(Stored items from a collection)
========================================

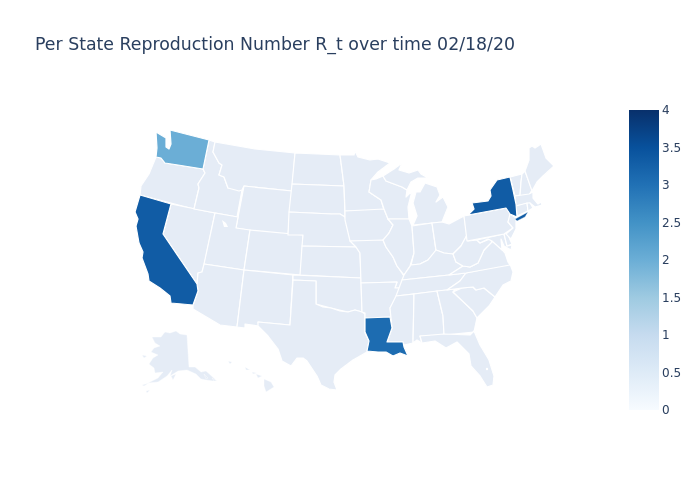
<!DOCTYPE html>
<html lang="en">
<head>
<meta charset="utf-8">
<title>Per State Reproduction Number</title>
<style>
:root {
  --paper: #ffffff;
  --ink: #2a3f5f;
  --land: #e5ecf6;
  --rate-2: #6baed6;
  --rate-3: #1d6cb1;
  --rate-high: #115ca5;
}
html, body { margin: 0; background: var(--paper); }
body { width: 700px; height: 500px; overflow: hidden; }
.chart { display: block; width: 700px; height: 500px; font-family: "DejaVu Sans", Verdana, sans-serif; fill: var(--ink); }
.title { font-size: 17px; }
.scale-labels { font-size: 12px; }
.states { fill: var(--land); stroke: var(--paper); stroke-width: 1.2; stroke-linejoin: round; }
.coast { stroke-width: .4; }
.lake { fill: var(--paper); stroke: none; }
.washington { fill: var(--rate-2); }
.louisiana { fill: var(--rate-3); }
.california, .new-york { fill: var(--rate-high); }
</style>
</head>
<body>
<svg class="chart" viewBox="0 0 700 500" role="img" aria-label="Map of the United States shaded by reproduction number">
  <defs>
    <linearGradient id="rate-scale" x1="0" y1="1" x2="0" y2="0">
      <stop offset="0" stop-color="#f7fbff"/>
      <stop offset=".125" stop-color="#deebf7"/>
      <stop offset=".25" stop-color="#c6dbef"/>
      <stop offset=".375" stop-color="#9ecae1"/>
      <stop offset=".5" stop-color="#6baed6"/>
      <stop offset=".625" stop-color="#4292c6"/>
      <stop offset=".75" stop-color="#2171b5"/>
      <stop offset=".875" stop-color="#08519c"/>
      <stop offset="1" stop-color="#08306b"/>
    </linearGradient>
  </defs>

  <text class="title" x="35" y="50" textLength="480" lengthAdjust="spacingAndGlyphs">Per State Reproduction Number R_t over time 02/18/20</text>

  <g class="states">
    <g id="west">
      <path id="oregon" d="M156 157L161 158 165 163 178 165 203 169 205 173 198 184 199 188 194 209 140 195 141 186 149 174Z"/>
      <path id="nevada" d="M171 204L215 213 204 266 202 272 198 273 197 284 163 234Z"/>
      <path id="idaho" d="M209 140L215 142 213 152 219 163 222 165 219 175 224 177 228 188 242 190 237 217 194 209 199 188 198 184 205 173 203 169Z"/>
      <path id="montana" d="M215 142L255 149 295 153 292 191 244 186 242 190 239 191 228 188 224 177 219 175 222 165 219 163 213 152Z"/>
      <path id="wyoming" d="M244 186L292 191 288 235 248 230 236 228Z"/>
      <path id="utah" d="M215 213L238 217 236 228 250 230 244 270 204 264Z"/>
      <path id="colorado" d="M250 230L303 235 301 275 244 270Z"/>
      <path id="arizona" d="M204 264L244 270 237 327 220 325 193 309 193 305 198 291 197 284 198 273 202 272Z"/>
      <path id="new-mexico" d="M244 270L293 275 290 325 258 322 259 326 245 324 245 328 237 327Z"/>
    </g>
    <g id="plains">
      <path id="north-dakota" d="M295 153L340 155 342 170 344 186 292 184Z"/>
      <path id="south-dakota" d="M292 184L344 186 345 217 340 214 332 214 289 212Z"/>
      <path id="nebraska" d="M289 212L332 214 340 214 345 217 350 237 356 247 302 246 303 235 288 235Z"/>
      <path id="kansas" d="M302 246L356 247 360 253 361 278 300 275Z"/>
      <path id="oklahoma" d="M293 275L361 278 362 312 355 310 348 312 331 308 316 304 316 281 293 280Z"/>
      <path id="texas" d="M293 280L316 281 316 304 323 307 331 308 340 311 348 312 355 310 362 312 365 314 365 333 369 341 367 352 353 360 341 369 335 375 334 382 337 390 329 389 321 385 317 376 307 361 303 358 297 358 291 366 282 361 278 349 268 336 258 326 258 322 290 325Z"/>
      <path id="minnesota" d="M340 155L354 155 355 151 358 157 370 160 378 159 390 163 378 172 371 180 369 192 381 200 384 210 345 211 344 186 342 170Z"/>
      <path id="iowa" d="M345 211L384 209 388 219 393 225 389 233 386 241 350 241 345 220Z"/>
      <path id="missouri" d="M350 241L383 240 386 247 393 257 397 266 406 279 402 288 395 288 397 282 361 283 360 253 356 247Z"/>
      <path id="arkansas" d="M361 283L397 282 395 288 401 288 396 298 390 308 391 317 365 318 365 313 362 312Z"/>
    </g>
    <g id="great-lakes">
      <path id="wisconsin" d="M371 180L376 179 383 176 386 181 402 187 407 190 406 197 412 191 408 207 409 219 388 219 384 209 381 200 369 192Z"/>
      <path id="upper-michigan" d="M383 176L394 169 402 163 399 170 409 173 418 170 421 174 428 178 418 178 411 182 407 190 402 187 386 181Z"/>
      <path id="lower-michigan" d="M413 225L417 216 413 203 416 192 420 192 425 183 437 187 440 195 436 202 443 197 448 207 442 222Z"/>
      <path id="illinois" d="M388 219L409 219 412 226 414 253 410 266 404 275 397 266 393 257 386 247 383 240 389 233 393 225Z"/>
      <path id="indiana" d="M412 226L432 223 436 251 428 260 420 264 411 265 414 253Z"/>
      <path id="ohio" d="M432 223L442 222 449 224 464 216 467 235 461 246 453 254 444 253 436 250Z"/>
    </g>
    <g id="south">
      <path id="kentucky" d="M402 280L404 275 411 265 420 264 428 260 436 250 444 253 453 254 456 262 463 266 449 275Z"/>
      <path id="tennessee" d="M402 280L449 275 466 273 460 281 447 290 396 296Z"/>
      <path id="mississippi" d="M396 296L414 294 413 343 404 345 403 342 387 342 392 328 390 308Z"/>
      <path id="alabama" d="M414 294L437 291 443 316 444 335 420 336 422 343 417 340 413 343Z"/>
      <path id="georgia" d="M437 291L455 289 453 292 473 311 477 318 474 332 444 335 443 316Z"/>
      <path id="florida" d="M420 336L444 334 470 335 474 331 480 345 489 360 494 376 493 385 487 387 480 376 471 366 469 354 457 342 446 348 435 341 422 343Z"/>
      <path id="south-carolina" d="M453 292L462 288 473 287 476 290 484 288 495 297 489 306 477 318 473 311Z"/>
      <path id="north-carolina" d="M447 290L460 281 466 273 510 264 513 272 511 281 503 285 495 297 484 288 476 290 473 287 462 288Z"/>
      <path id="virginia" d="M449 275L463 266 470 267 478 263 484 250 492 241 499 246 505 253 508 262 510 265 466 273Z"/>
      <path id="west-virginia" d="M453 254L461 246 467 235 468 241 477 240 480 243 490 239 492 242 484 250 478 263 470 267 463 266 456 262Z"/>
      <path id="maryland" d="M477 240L504 234 507 246 512 245 511 250 504 246 501 239 502 250 492 241 488 239 480 243Z"/>
    </g>
    <g id="northeast">
      <path id="delaware" d="M504 234L507 233 512 244 507 246Z"/>
      <path id="pennsylvania" d="M464 216L469 215 507 208 511 215 508 222 513 228 504 234 467 241Z"/>
      <path id="new-jersey" d="M510 214L516 218 516 229 511 239 506 234 513 228 508 222Z"/>
      <path id="vermont" d="M510 177L522 174 521 182 520 195 515 196Z"/>
      <path id="new-hampshire" d="M522 174L525 171 532 190 529 195 520 196 521 182Z"/>
      <path id="maine" d="M525 171L529 160 529 148 532 146 535 148 541 144 546 158 554 166 543 176 537 182 532 191Z"/>
      <path id="massachusetts" d="M515 196L529 194 533 192 533 198 538 204 541 202 542 205 535 207 530 203 515 206Z"/>
      <path id="connecticut" d="M516 206L527 203 528 211 517 216Z"/>
      <path id="rhode-island" d="M527 203L530 203 533 208 528 211Z"/>
    </g>
    <g id="reported-states">
      <path class="washington" d="M156 132L166 138 166 147 169 149 171 144 170 130 209 140 203 169 178 165 165 163 161 158 156 157 157 148Z"/>
      <path class="california" d="M140 195L171 204 163 234 197 284 198 291 193 305 171 303 170 296 160 288 149 281 148 274 142 258 143 252 139 243 136 226 138 219 135 212Z"/>
      <path class="louisiana" d="M365 318L390 317 392 328 387 342 403 342 404 347 408 356 400 353 393 356 386 352 378 352 367 351 369 341 365 332Z"/>
      <path class="new-york" d="M468 215L474 209 472 203 488 201 491 196 490 190 497 180 510 177 513 190 516 204 517 217 510 214 506 208Z"/>
      <path class="new-york coast" d="M515 219L528 212 525 217 517 221Z"/>
    </g>
    <g id="alaska" class="coast">
      <path d="M187 335L180 334 176 331 170 333 165 332 161 337 152 337 155 343 160 346 154 348 151 352 158 355 153 358 149 364 154 368 155 373 163 372 158 378 148 383 158 382 167 376 172 370 170 376 178 371 187 370 196 374 201 379 206 380 213 381 216 380 206 371 201 372 195 367 189 367Z"/>
      <path d="M171 376L176 374 173 380ZM142 355L147 356 144 358ZM142 385L149 383 144 386ZM146 391L150 390 147 393ZM204 374L208 378 206 379ZM212 378L217 381 214 381Z"/>
    </g>
    <g id="hawaii" class="coast">
      <path d="M264 379L271 382 274 387 266 392 264 386Z"/>
      <path d="M256 374L262 376 258 378ZM252 372L257 373 253 374ZM245 367L250 370 246 370ZM228 361L232 362 230 364Z"/>
    </g>
    <path class="lake" d="M222 220L226 223 228 227 224 227Z"/>
    <circle class="lake" cx="487" cy="369" r="1.2"/>
  </g>

  <rect id="color-scale" x="629" y="110" width="30" height="300" fill="url(#rate-scale)"/>
  <g class="scale-labels">
    <text x="662" y="114">4</text>
    <text x="662" y="152">3.5</text>
    <text x="662" y="189">3</text>
    <text x="662" y="227">2.5</text>
    <text x="662" y="264">2</text>
    <text x="662" y="302">1.5</text>
    <text x="662" y="339">1</text>
    <text x="662" y="377">0.5</text>
    <text x="662" y="414">0</text>
  </g>
</svg>
</body>
</html>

========================================

▶ [WHAT YOU HAVE TO DO] The reply should hold an exact repeat of the entries from their opening line through the line with "500px; overflow: hidden;", and no pictures at all.

▶ [SOLUTION TO THE EXERCISE]
<!DOCTYPE html>
<html lang="en">
<head>
<meta charset="utf-8">
<title>Per State Reproduction Number</title>
<style>
:root {
  --paper: #ffffff;
  --ink: #2a3f5f;
  --land: #e5ecf6;
  --rate-2: #6baed6;
  --rate-3: #1d6cb1;
  --rate-high: #115ca5;
}
html, body { margin: 0; background: var(--paper); }
body { width: 700px; height: 500px; overflow: hidden; }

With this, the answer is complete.